Art and science may seem like polar opposites. One involves the creative flow of ideas, and the other cold, hard data — or so some people believe. In fact, the two have much in common. Both require a lot of creativity. People also use both to better understand the world around us. Now, a study finds, art also can help students remember better what they learned in science class.
Mariale Hardiman is an education specialist at Johns Hopkins University in Baltimore, Md. Back when she was a school principal, she had noticed that students who used art in the classroom were more engaged. They might listen more intently. They might ask more questions. They might volunteer more ideas. What’s more, students seemed to remember more of what they had been taught when their lessons had involved art. But Hardiman knew the only way to test whether and how well art might really improve learning was to test it with an experiment. So she teamed up with other Johns Hopkins researchers and six local schools.
The researchers worked with teachers in 16 fifth-grade classrooms. The scientists took the traditional science lessons and created art-focused versions of them.
In a traditional science classroom, for instance, students might read aloud from a book. In the art-focused class, they might now sing or rap the information instead. Another example: Traditional science classes often use charts and graphs. The art classrooms instead had students create collages and other types of art. Everyone would get the same information —just learn it in different ways.
The team then randomly assigned each of the 350 students to either a traditional science classroom or an art-focused one. Students then learned science using that approach for the entire unit — about three weeks. When they switched to a new topic, they also changed to the other type of class. This way, each student had both an art-focused class and a standard one. Every unit was taught both ways, to different groups of students. This let the researchers see how students did in both types of classes.
Before and after each phase of the experiment, students took tests. They took a third one 10 weeks later. This one measured how well they still remembered what they learned two months earlier. The research team also looked at how well each student performed on the state reading test. This let them compare how art and non-art classrooms affected students with different types of learning abilities.
Students who read at or above their grade level did just as well in both types of classes. Those who had lower reading scores gained much more of the science if it had been taught in an art-focused class.
In some cases, Hardiman says, kids actually performed better in the third test, months later, than in those taken earlier. And classroom teachers reported “that many students continued to sing the songs or raps that they learned after finishing the unit,” Hardiman notes. “The more we hear something, the more we retain it,” she says.

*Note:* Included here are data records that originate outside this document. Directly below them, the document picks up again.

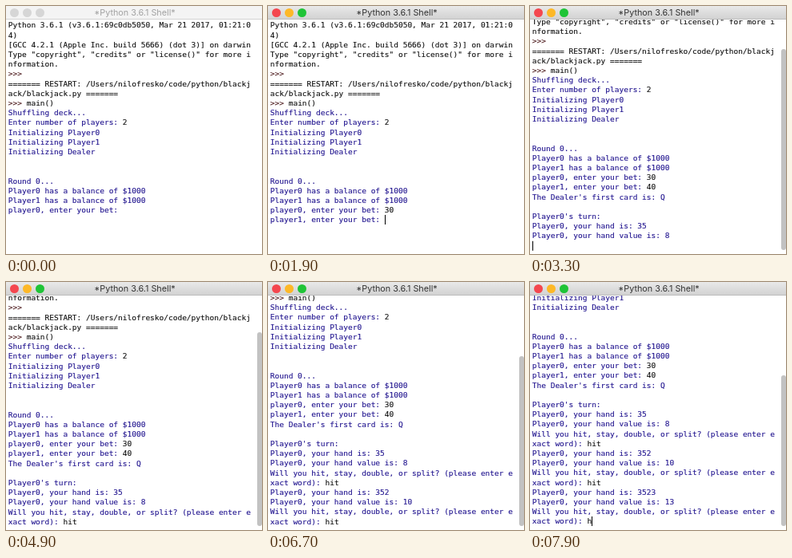
These frames come from a looping animation (320 px wide and 311 px high, 8000 ms). An HTML page:

```html
<!DOCTYPE html>
<html lang="en">
<head>
<meta charset="utf-8">
<title>Python Shell</title>
<style>
html, body { margin: 0; width: 100%; height: 100%; overflow: hidden; background: #fff; }
#win { position: relative; width: 320px; height: 311px; overflow: hidden; }
#bar {
  position: absolute; inset: 0 0 auto; height: 16px;
  border-bottom: 1px solid #bdbdbd;
  background: linear-gradient(#e9e9e9, #d2d2d2);
  font: 10.8px/17px Inter, Roboto, sans-serif; color: #333;
}
#title { position: absolute; left: 1px; width: 320px; text-align: center; white-space: pre; }
.dot { position: absolute; top: 2.5px; width: 11px; height: 11px; border-radius: 50%; }
.dot:nth-child(1) { left: 5px; background: #f4474f; }
.dot:nth-child(2) { left: 21px; background: #fdb827; }
.dot:nth-child(3) { left: 37px; background: #1fc437; }
.idle #bar { background: #f4f4f4; border-color: #d4d4d4; color: #a2a2a2; }
.idle .dot { background: #d6d6d6; }
#view { position: absolute; inset: 17px 0 3px; overflow: hidden; }
#log {
  position: absolute; left: 2.8px; top: 1.3px; margin: 0; white-space: pre;
  font: 9.5px/12.2px "DejaVu Sans Mono", monospace; color: #111;
  -webkit-text-stroke: .12px;
}
.out { color: #21148f; }
.prompt { color: #4c1a1c; }
#caret { position: absolute; width: 1px; height: 12px; background: #000; }
.off #caret, .idle #caret { visibility: hidden; }
#thumb { position: absolute; right: 0; width: 6px; border-radius: 3px; background: #c2c2c2; }
</style>
</head>
<body>
<div id="win">
  <div id="bar"><b class="dot"></b><b class="dot"></b><b class="dot"></b><span id="title">*Python 3.6.1 Shell*</span></div>
  <div id="view">
    <pre id="log"><span id="text"></span><span id="caret"></span></pre>
    <div id="thumb"></div>
  </div>
</div>
<script>
const LOOP = 8000, FOCUS = 400, ROW = 12.2, PAGE = 288.2, TRACK = 287;
const $ = id => document.getElementById(id);
const ask = 'Will you hit, stay, double, or split? (please enter e\nxact word): ';
const hand = (cards, value) =>
  `Player0, your hand is: ${cards}\nPlayer0, your hand value is: ${value}\n`;

// Each entry: time, style, text
const events = [
  [0, 'in', 'Python 3.6.1 (v3.6.1:69c0db5050, Mar 21 2017, 01:21:0\n4)\n' +
    '[GCC 4.2.1 (Apple Inc. build 5666) (dot 3)] on darwin\n' +
    'Type "copyright", "credits" or "license()" for more i\nnformation.\n'],
  [0, 'prompt', '>>> \n'],
  [0, 'in', '======= RESTART: /Users/nilofresko/code/python/blackj\nack/blackjack.py =======\n'],
  [0, 'prompt', '>>> '],
  [0, 'in', 'main()\n'],
  [0, 'out', 'Shuffling deck...\nEnter number of players: '],
  [0, 'in', '2\n'],
  [0, 'out', 'Initializing Player0\nInitializing Player1\nInitializing Dealer\n\n\n' +
    'Round 0...\nPlayer0 has a balance of $1000\nPlayer1 has a balance of $1000\n' +
    'player0, enter your bet: '],
  [1050, 'in', '3'], [1250, 'in', '0'], [1550, 'in', '\n'],
  [1600, 'out', 'player1, enter your bet: '],
  [2150, 'in', '4'], [2350, 'in', '0'], [2650, 'in', '\n'],
  [2700, 'out', "The Dealer's first card is: Q\n"],
  [2950, 'out', "\nPlayer0's turn:\n"],
  [3150, 'out', hand('35', 8)],
  [3550, 'out', ask],
  [3950, 'in', 'h'], [4050, 'in', 'i'], [4200, 'in', 't'], [4980, 'in', '\n'],
  [5010, 'out', hand('352', 10)],
  [5050, 'out', ask],
  [5850, 'in', 'h'], [5950, 'in', 'i'], [6050, 'in', 't'], [6920, 'in', '\n'],
  [6980, 'out', hand('3523', 13)],
  [7150, 'out', ask],
  [7850, 'in', 'h']
];

let shown = -1;

function print(count) {
  const done = events.slice(0, count);
  $('text').replaceChildren(...done.map(([, kind, text]) => {
    const span = document.createElement('span');
    span.className = kind;
    span.textContent = text;
    return span;
  }));
  const rows = done.map(e => e[2]).join('').split('\n').length;
  const height = rows * ROW + 4;
  const scroll = Math.max(0, rows * ROW - PAGE);
  $('log').style.transform = `translateY(${-scroll}px)`;
  $('thumb').style.display = scroll ? 'block' : 'none';
  $('thumb').style.top = 2 + TRACK * scroll / height + 'px';
  $('thumb').style.height = TRACK * (height - scroll) / height + 'px';
}

function draw() {
  const t = performance.now() % LOOP;
  const count = events.filter(e => e[0] <= t).length;
  if (count !== shown) print(shown = count);
  // The caret restarts its 600 on / 300 off blink at every change
  const since = t - Math.max(FOCUS, events[count - 1][0]);
  $('win').className = t < FOCUS ? 'idle' : since % 900 < 600 ? '' : 'off';
  requestAnimationFrame(draw);
}
draw();
</script>
</body>
</html>
```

Students who started off in regular classes performed better after they moved into an art-focused class. But those who started in an art-focused class did well even when they switched back to a regular science class. Says Hardiman, these students appeared to use some of the art techniques after switching back to a traditional class. “Some continued to sketch or sing to help them retain information,” she notes. “This suggests that the arts may help students apply creative ways of learning on their own.”
Her team shared its results February 7 in Trends in Neuroscience and Education.
The study takes art as a method of science learning very seriously, says Jaime Martinez. He’s a science, technology, engineering, arts and math (STEAM) specialist at the New York Institute of Technology in New York City. He was not involved with the study. It’s understandable that the authors might interpret their new results as a useful approach for helping struggling readers, he says. But he also thinks there’s a broader benefit to using arts in the classroom. Researchers and teachers find that students in art-focused classes develop more creativity and learn to collaborate better skills, he notes.
Everyone benefits from the arts, Hardiman agrees. “All educators should learn how to use the arts as an instructional tool to promote learning.”
curriculum (plural: curricula) The official classroom materials (often readings) used to lead students through a course of study on a particular topic.
data Facts and/or statistics collected together for analysis but not necessarily organized in a way that gives them meaning. For digital information (the type stored by computers), those data typically are numbers stored in a binary code, portrayed as strings of zeros and ones.
develop To emerge or come into being, either naturally or through human intervention, such as by manufacturing.
engineering The field of research that uses math and science to solve practical problems.
information (as opposed to data) Facts provided or trends learned about something or someone, often as a result of studying data.
neuroscience The field of science that deals with the structure or function of the brain and other parts of the nervous system. Researchers in this field are known as neuroscientists.
peer (noun) Someone who is an equal, based on age, education, status, training or some other features. (verb) To look into something, searching for details.
technology The application of scientific knowledge for practical purposes, especially in industry — or the devices, processes and systems that result from those efforts.
Journal: M.M. Hardiman et al. The effects of arts-integrated instruction on memory for science content. Trends in Neuroscience and Education. Vol. 14, March 2019, p. 25. doi: 10.1016/j.tine.2019.02.002.